Don’t do it with the nail scissors. It will be a disaster. You can do it with normal straight scissors, but don’t go near those little pointy ones with the curve. And stay away from your eyelashes. Those would be my two main tips.
What does working at home look like for you?
One of the beauties of having done this campaign is I can do interviews from home. I’ve done some voiceovers. I’m practicing my ceramics, which I can’t really describe as work. It’s more kind of an adventure. But, you know, work proper has been difficult because we’ve been quarantining.
Do you miss getting dressed up for events?
Um, no. [Laughs heartily.] I don’t, really. Although I think it’ll be great when it all starts up again. We’ll have new ideas about what to do and how to look at stuff, and I was getting a bit bored with the old looks and the old ways. I wish everyone would cut their hair. That would be a good opening stroke, if you ask me. I’m a bit sick of all of that way long hair. Rippling hair, I think, has to go. I’d like to see some more adventurous looks. More gamine stuff, and more kind of shape. I always love to see Charlize Theron’s head because I think it’s so beautifully shaped. It makes me think like, how do people’s heads look without all of that hair coiling around down on their backs and shoulders? Like, what do their necks look like? I’d like to see more of that.
Somehow this comes up in every interview I’ve done since, but I shaved my head at the beginning of quarantine and I highly recommend it.
I think it’s a great thing. I love it. And it’s also really good for your hair.
Would you take the leap and take part in that change that you want to see?
Absolutely not. [Laughs.]
That’s for the rest of us.
That’s for everyone else. [Laughs.] I’d be tempted, but I don’t know that I’m that gamine a girl. I think it might be a bit much, but I might take off a good five-inch chunk.
What have you been watching while you’ve been at home?
Well, I confess: I watched Tiger King. [Laughs heartily.] Very recently, with my jaw somewhere on my chest. I was very wrapped up in My Brilliant Friend; I think the show that I found really wonderful and that I really enjoyed was My Brilliant Friend. It was a beautifully made miniseries and I hope it comes back. And I’ve enjoyed documentaries, but I’ve found myself resorting to reality shows and stuff. Those English shows are quite entertaining. I watched The Big Flower Fight, where people make great creatures out of flowers.
Did you watch the Emmys? Have you been tuning in to any virtual events?

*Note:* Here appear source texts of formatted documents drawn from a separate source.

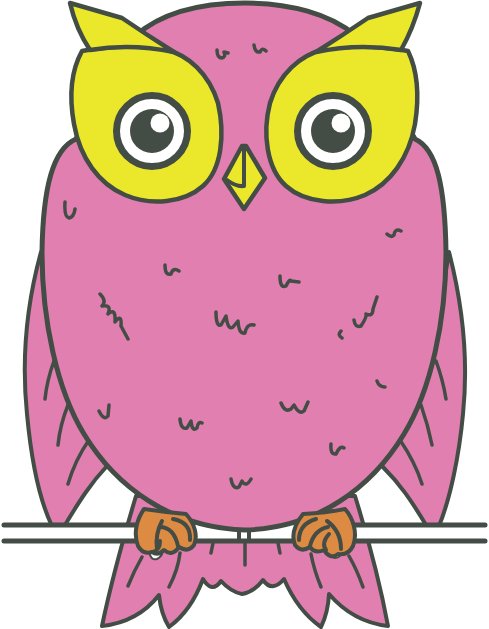
<!DOCTYPE html>
<html lang="en">
<head>
<meta charset="utf-8">
<title>Pink owl on a branch</title>
<style>
:root { --ink:#434d45; --pink:#e07fb0; --yellow:#ebe82b; --orange:#dd8a43; --paper:#fff; }
html, body { margin:0; background:var(--paper); overflow:hidden; }
.owl { display:block; width:489px; height:629px; }
.owl g { stroke:var(--ink); stroke-width:4; stroke-linecap:round; stroke-linejoin:round; fill:none; }
.owl .plumage { fill:var(--pink); }
.owl .mask { fill:var(--yellow); stroke-width:4.5; }
.owl .feet { fill:var(--orange); stroke-width:4; }
.owl .branch { stroke-width:5; }
.owl .marks { stroke-width:3.5; }
.owl .body { stroke-width:5; }
.owl .white { fill:var(--paper); }
.owl .dark { fill:var(--ink); stroke:none; }
.owl .glint { fill:var(--paper); stroke:none; }
</style>
</head>
<body>
<svg class="owl" viewBox="0 0 489 629" role="img" aria-label="Pink owl with yellow eye patches perched on a branch">
  <defs>
    <g id="eye">
      <circle class="white" r="35.5" stroke-width="7"/>
      <circle class="dark" r="22"/>
      <circle class="glint" cx="8" cy="-8" r="9.5"/>
    </g>
  </defs>

  <g class="tail plumage">
    <path d="M136 496C124 536 111 583 102 626Q138 622 159 595Q161 614 169 627Q191 611 203 579Q212 594 221 581Q231 592 242 594Q254 592 263 580Q272 593 284 579Q298 611 321 627Q328 613 329 594Q353 622 388 626C380 583 368 538 355 496Z"/>
    <path class="marks" d="M142 557Q134 571 128 586M180 553Q178 570 169 587M213 543L211 553M245 543V565M278 543L280 553M311 554Q314 570 321 587M349 556Q357 570 363 587"/>
  </g>

  <g class="wings plumage">
    <path d="M41 252C25 310 22 365 27 414C31 457 39 499 52 526Q58 533 65 525C80 500 91 483 107 466L57 350Z"/>
    <path d="M449 252C464 310 468 365 463 414C459 457 450 499 439 526Q432 533 426 525C411 500 400 484 382 466L433 350Z"/>
    <path class="marks" d="M54 361Q47 380 45 399M68 405Q60 425 58 445M89 440Q75 460 68 484M436 361Q443 380 446 399M421 405Q428 425 432 445M400 440Q415 462 422 484"/>
  </g>

  <g class="branch">
    <path class="white" stroke="none" d="M4 525H486V541H4Z" style="stroke:none"/>
    <path d="M4 525H138M354 525H485M4 541H138M194 541H294M354 541H485"/>
  </g>

  <g class="body plumage">
    <path d="M76 139C53 149 43 187 42 252C42 320 57 390 84 434C116 487 172 528 245 530C318 528 372 487 404 434C431 390 446 320 446 252C445 187 437 149 415 139L355 35C330 14 290 3 245 3C198 3 160 14 135 36Z"/>
    <path d="M239 530V540M249 530V540" stroke-width="4"/>
  </g>

  <g class="mask">
    <path d="M82 51Q66 80 74 124C80 158 99 184 125 195C151 206 184 203 203 186C222 169 225 134 218 103C209 74 189 55 164 49Q123 43 82 51Z"/>
    <path d="M408 51Q422 80 415 124C409 158 390 184 365 195C339 206 305 203 286 186C267 169 262 134 270 103C279 74 300 55 325 49Q366 43 408 51Z"/>
    <path d="M70 3Q76 29 90 50Q131 43 174 52Q147 35 122 18Q98 11 70 3Z"/>
    <path d="M420 3Q413 29 401 50Q358 43 316 52Q343 35 368 18Q392 11 420 3Z"/>
    <path d="M242 146L224 179L244 209L265 178L246 146Z"/>
    <path d="M244 147V186Q236 187 227 180" stroke-width="4"/>
  </g>

  <g class="eyes">
    <use href="#eye" x="152" y="131"/>
    <use href="#eye" x="333" y="131"/>
  </g>

  <g class="marks">
    <path d="M217 50Q217 58 222 58Q226 57 224 52L228 53M254 45Q255 53 260 52Q262 47 266 51"/>
    <path d="M65 202Q64 217 69 218Q74 217 75 209M165 265Q165 276 171 274Q173 267 179 271M280 276Q280 289 286 286Q290 278 291 281L299 282M387 234Q391 238 394 235Q395 228 401 231"/>
    <path d="M100 294Q107 301 102 306Q112 304 108 314Q116 307 115 322Q122 313 121 326L128 339M216 312Q216 327 221 325L226 316Q228 331 233 327L238 321Q239 335 245 333Q247 323 254 325M341 331Q337 335 342 338M354 320Q355 328 361 326Q367 317 366 314Q373 317 373 309L377 297"/>
    <path d="M99 411Q104 421 108 416L109 405M180 419Q181 430 187 428L191 421Q192 432 197 428Q198 421 202 423M281 403Q285 413 291 409L294 405Q299 415 304 411L308 402M377 381Q379 387 385 387M331 444Q330 455 336 454Q340 445 344 448M231 479Q233 490 239 487L242 481Q246 488 251 479"/>
  </g>

  <g class="feet">
    <path class="white" d="M149 552Q151 561 157 559Q163 556 163 549ZM327 550Q330 558 335 558Q341 558 342 550Z" stroke-width="2"/>
    <path d="M144 509C137 519 133 533 138 546Q143 555 152 552Q158 556 164 550Q172 557 179 547Q188 553 194 545C198 536 195 524 186 514Q164 512 144 509Z"/>
    <path d="M162 521Q155 534 157 549M161 527Q174 528 178 546M173 519Q191 522 190 540M153 552Q160 550 160 541"/>
    <path d="M345 509C353 518 358 533 353 546Q348 556 338 554Q330 560 324 550Q315 554 310 547Q301 553 295 545C291 535 295 524 303 514Q325 513 345 509Z"/>
    <path d="M327 521Q341 531 341 549M328 527Q314 530 310 546M316 519Q299 524 299 540M326 550Q321 543 329 534"/>
  </g>
</svg>
</body>
</html>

I watched part of it. I had my family over and I was feeding them spaghetti, so it was a bit of an interrupted evening. But I have to say, I take partial responsibility for [the success of] Schitt’s Creek. I think I was the first person to fall in love with that show and tell everyone to watch it. Somehow I felt like one of the people who’d invented it, which of course is ridiculous. I’m crazy about Catherine O’Hara‘s work in it, and the Levys are great. It was a real tour de force that sort of came out of nowhere, and then it developed into this huge, wonderful thing.
In general, how do you think the industry is handling trying to stay afloat?

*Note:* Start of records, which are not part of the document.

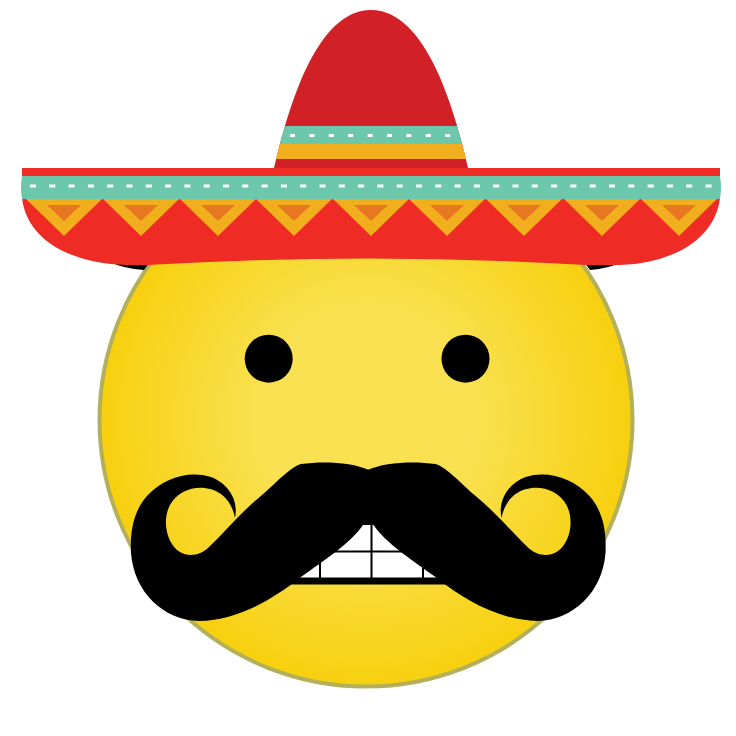
<!DOCTYPE html>
<html lang="en">
<head>
<meta charset="utf-8">
<title>Sombrero smiley</title>
<style>
:root {
  --paper: #fff;
  --ink: #000;
  --face-light: #fae151;
  --face-deep: #f7d00e;
  --face-rim: #b3b05c;
  --crown: #d22027;
  --brim: #ee2b24;
  --teal: #6dc8ab;
  --gold: #f1ae1d;
  --orange: #e87722;
}
html, body { margin: 0; background: var(--paper); overflow: hidden; }
svg { display: block; width: 736px; height: 736px; }
.face { fill: url(#face-glow); stroke: var(--face-rim); stroke-width: 4; }
.ink { fill: var(--ink); }
.teeth { fill: var(--paper); }
.tooth-gap { stroke: var(--ink); stroke-width: 2; fill: none; }
.lip { stroke: var(--ink); stroke-width: 7; }
.crown { fill: var(--crown); }
.brim { fill: var(--brim); }
.teal { fill: var(--teal); }
.gold { fill: var(--gold); }
.orange { fill: var(--orange); }
.stitch { stroke: var(--paper); stroke-width: 3; }
</style>
</head>
<body>
<svg viewBox="0 0 736 736" role="img" aria-label="Yellow smiley with a curled black moustache and a red sombrero">
  <defs>
    <radialGradient id="face-glow">
      <stop offset="0" stop-color="var(--face-light)"/>
      <stop offset=".4" stop-color="var(--face-light)"/>
      <stop offset="1" stop-color="var(--face-deep)"/>
    </radialGradient>
    <clipPath id="crown-shape">
      <path d="M274 168C288 108 316 10 371 10S454 108 468 168Z"/>
    </clipPath>
    <clipPath id="brim-shape">
      <path d="M22 199H720C715 240 672 263 620 265H586Q371 252 147 265H126C70 263 27 240 22 199Z"/>
    </clipPath>
    <g id="triangle">
      <path class="gold" d="M-39 198H39L0 236Z"/>
      <path class="orange" d="M-17 205H17L0 221Z"/>
    </g>
    <path id="moustache-half" d="M369 470C352 462 322 461 301 464C290 467 273 486 262 495C240 513 224 533 209 547C200 556 188 557 180 552C166 543 162 520 170 505C180 486 206 483 221 494C229 500 233 508 235 518C239 499 227 483 211 477C189 470 163 478 147 496C133 512 130 532 131 553C134 592 163 620 199 621C238 620 272 600 301 577C323 561 351 543 363 525H369Z"/>
  </defs>

  <g id="head">
    <circle class="face" cx="366" cy="420" r="266.5"/>
    <circle class="ink" cx="268.700" cy="358.700" r="24"/>
    <circle class="ink" cx="465.500" cy="358.700" r="24"/>
  </g>

  <g id="mouth">
    <path class="teeth" d="M360 520H376L450 582H284Z"/>
    <path class="tooth-gap" d="M320 550V582M371.500 522V582M423 550V582M310 551.500H430"/>
    <path class="lip" d="M284 581H452"/>
  </g>

  <g id="moustache" class="ink">
    <use href="#moustache-half"/>
    <use href="#moustache-half" transform="translate(736.500 0) scale(-1 1)"/>
  </g>

  <g id="sombrero">
    <path class="ink" d="M108 261Q124 269 144 270L150 262ZM624 261Q608 269 590 270L584 262Z"/>
    <g clip-path="url(#crown-shape)">
      <rect class="crown" x="270" y="8" width="202" height="162"/>
      <rect class="teal" x="270" y="126" width="202" height="18"/>
      <rect class="gold" x="270" y="144" width="202" height="15"/>
      <path class="stitch" stroke-dasharray="5 14.400" d="M290 135.500H456"/>
    </g>
    <rect class="brim" x="22" y="168" width="698" height="9"/>
    <path class="brim" d="M22 198H720C715 240 672 263 620 265H586Q371 252 147 265H126C70 263 27 240 22 198Z"/>
    <g clip-path="url(#brim-shape)">
      <use href="#triangle" x="64"/>
      <use href="#triangle" x="141"/>
      <use href="#triangle" x="218"/>
      <use href="#triangle" x="294"/>
      <use href="#triangle" x="371"/>
      <use href="#triangle" x="447"/>
      <use href="#triangle" x="524"/>
      <use href="#triangle" x="602"/>
      <use href="#triangle" x="679"/>
    </g>
    <path class="teal" d="M22 176H720Q722 188 720 199H22Q20 188 22 176Z"/>
    <path class="stitch" stroke-dasharray="6 13.300" d="M30 186H716"/>
  </g>
</svg>
</body>
</html>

I think brilliantly, given the fact that we’ve been so compromised by this pandemic. There were so many obstacles to overcome. I think it’s been amazing how inventive television has been and how resilient people are. And good for everybody. If dialing back is what we have to do and it helps us along, so much the better. I hope that we learn from it.
Do you know when you’ll next be on set?

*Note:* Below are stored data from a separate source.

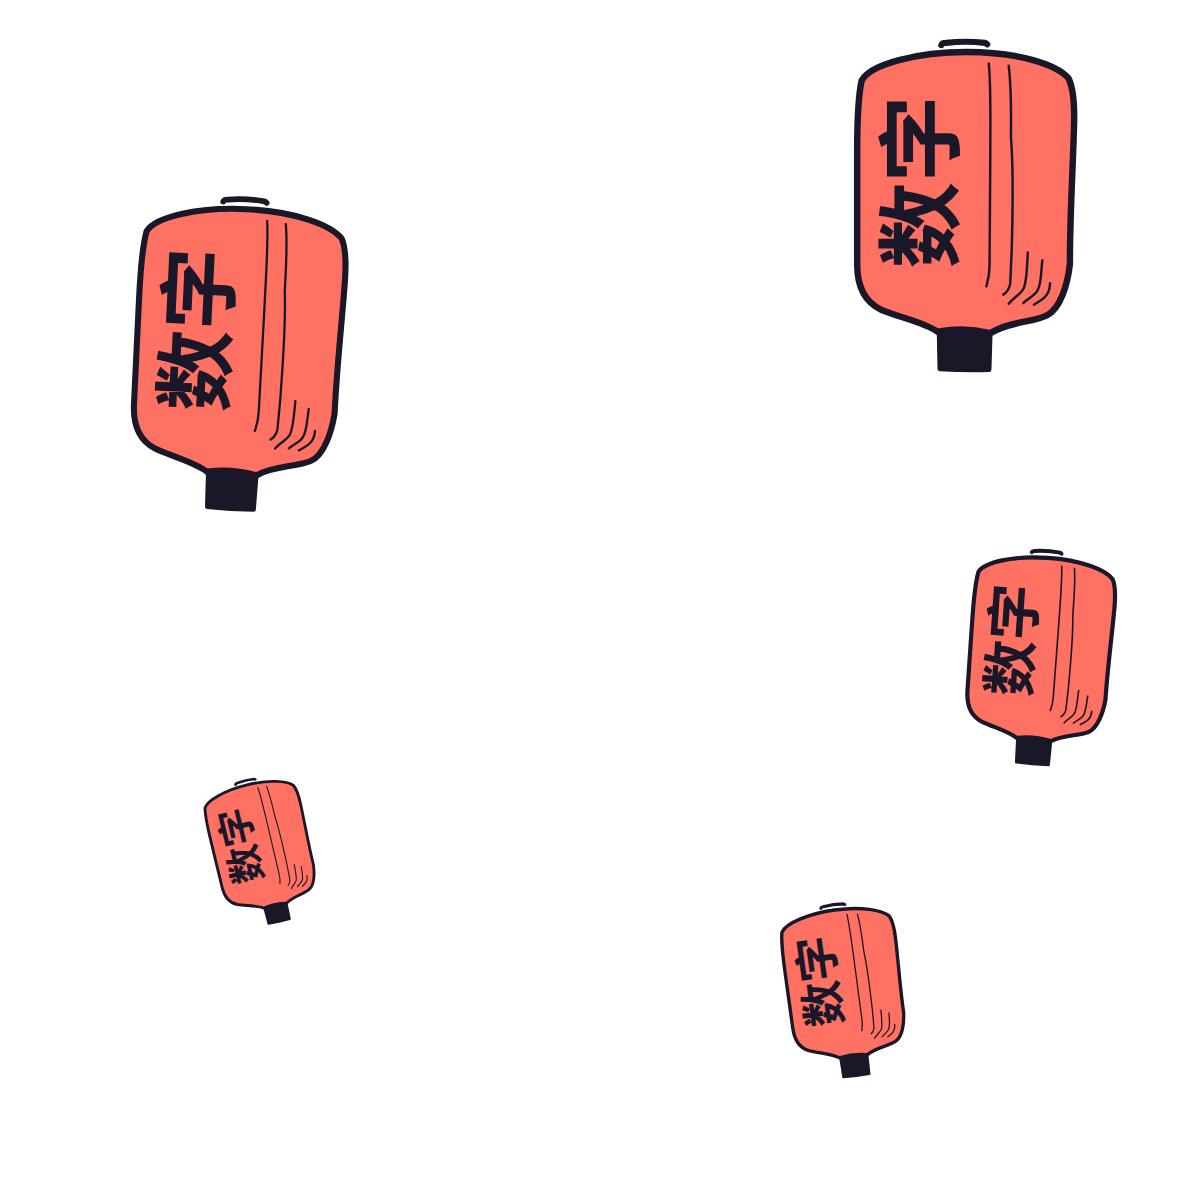
<!DOCTYPE html>
<html lang="zh-Hans">
<head>
<meta charset="utf-8">
<title>数字</title>
<link rel="stylesheet" href="https://fonts.googleapis.com/css2?family=Noto+Sans+SC:wght@700&amp;display=swap">
<style>
  :root {
    --paper: #ffffff;
    --coral: #ff7163;
    --ink: #1a1728;
  }
  html, body {
    margin: 0;
    width: 1200px;
    height: 1200px;
    overflow: hidden;
    background: var(--paper);
  }
  .lanterns {
    display: block;
    width: 1200px;
    height: 1200px;
  }
  .shell {
    fill: var(--coral);
    stroke: var(--ink);
    stroke-width: 8.4;
    stroke-linecap: round;
    stroke-linejoin: round;
  }
  .cap, .fold {
    fill: none;
    stroke: var(--ink);
    stroke-linecap: round;
    stroke-linejoin: round;
  }
  .cap { stroke-width: 8; }
  .fold { stroke-width: 3.2; }
  .base {
    fill: var(--ink);
    stroke: var(--ink);
    stroke-width: 6;
    stroke-linejoin: round;
  }
  .label {
    fill: var(--ink);
    font: 700 113px "Noto Sans SC", "Noto Sans CJK SC", sans-serif;
  }
</style>
</head>
<body>
<svg class="lanterns" viewBox="0 0 1568 1568" role="img" aria-label="五盏写着“数字”的灯笼">
  <defs>
    <!-- The origin sits at the centre of the base block -->
    <g id="lantern">
      <path class="cap" d="M-30 -398 Q-29 -401 -24 -401 Q2 -404 27 -401 Q29 -400 30 -399"/>
      <path class="shell" d="M-34 -23 C-52 -36 -84 -42 -108 -52 C-130 -62 -140 -84 -140 -112 V-257 C-140 -310 -138 -335 -134 -352 C-122 -373 -62 -389 3 -389 C70 -389 120 -373 136 -355 C143 -341 144 -320 143.500 -297 C142 -235 138 -180 138 -112 C135 -86 126 -54 108 -45 C90 -36 56 -36 35 -22"/>
      <path class="fold" d="M32 -374 C35 -345 34 -300 34 -255 L33 -110 C33 -97 31 -90 29 -83"/>
      <path class="fold" d="M58 -371 C62 -340 61 -305 61 -277 C65 -230 63 -180 62 -130 L60 -86 C58 -78 56 -75 51 -72"/>
      <path class="fold" d="M83 -127 C82 -110 82 -92 78 -81 C74 -72 66 -70 58 -60"/>
      <path class="fold" d="M102 -117 C100 -100 101 -88 96 -78 C92 -70 84 -68 77 -61"/>
      <path class="fold" d="M112 -87 C112 -70 101 -65 91 -59"/>
      <path class="base" d="M-33 -25 Q0 -31 34 -23 L32.500 26 Q0 27 -32 25 Z"/>
      <text class="label" transform="translate(-16 -106) rotate(-90)">数字</text>
    </g>
  </defs>

  <use href="#lantern" transform="translate(1260 457)"/>
  <use href="#lantern" transform="translate(302 640) rotate(2.75) scale(.944)"/>
  <use href="#lantern" transform="translate(1350 981) rotate(3.9) scale(.65)"/>
  <use href="#lantern" transform="translate(362 1193) rotate(-13.6) scale(.442)"/>
  <use href="#lantern" transform="translate(1117 1392) rotate(-7.9) scale(.526)"/>
</svg>
</body>
</html>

I’ve been asked to do a few things, and I’ll be there when things start up. But I think we have to be really careful about not rushing into it. I know everyone’s impatient, but I think we have to take our time and be sensible. That’s no. 1—safety first.
Are you eager to get back?
I do miss being on set to a degree, but you know, vacations are nice too. As much as I love my work, it can be very stressful and demanding. There’s something quite liberating about not being under that particular pressure all the time. I definitely don’t really miss the stress part.
You mentioned doing voiceovers, and I know you narrate The French Dispatch. Were you on set for that?
No, I wasn’t on set. With Wes, it’s always an adventure. I’m sure it’s going to be great.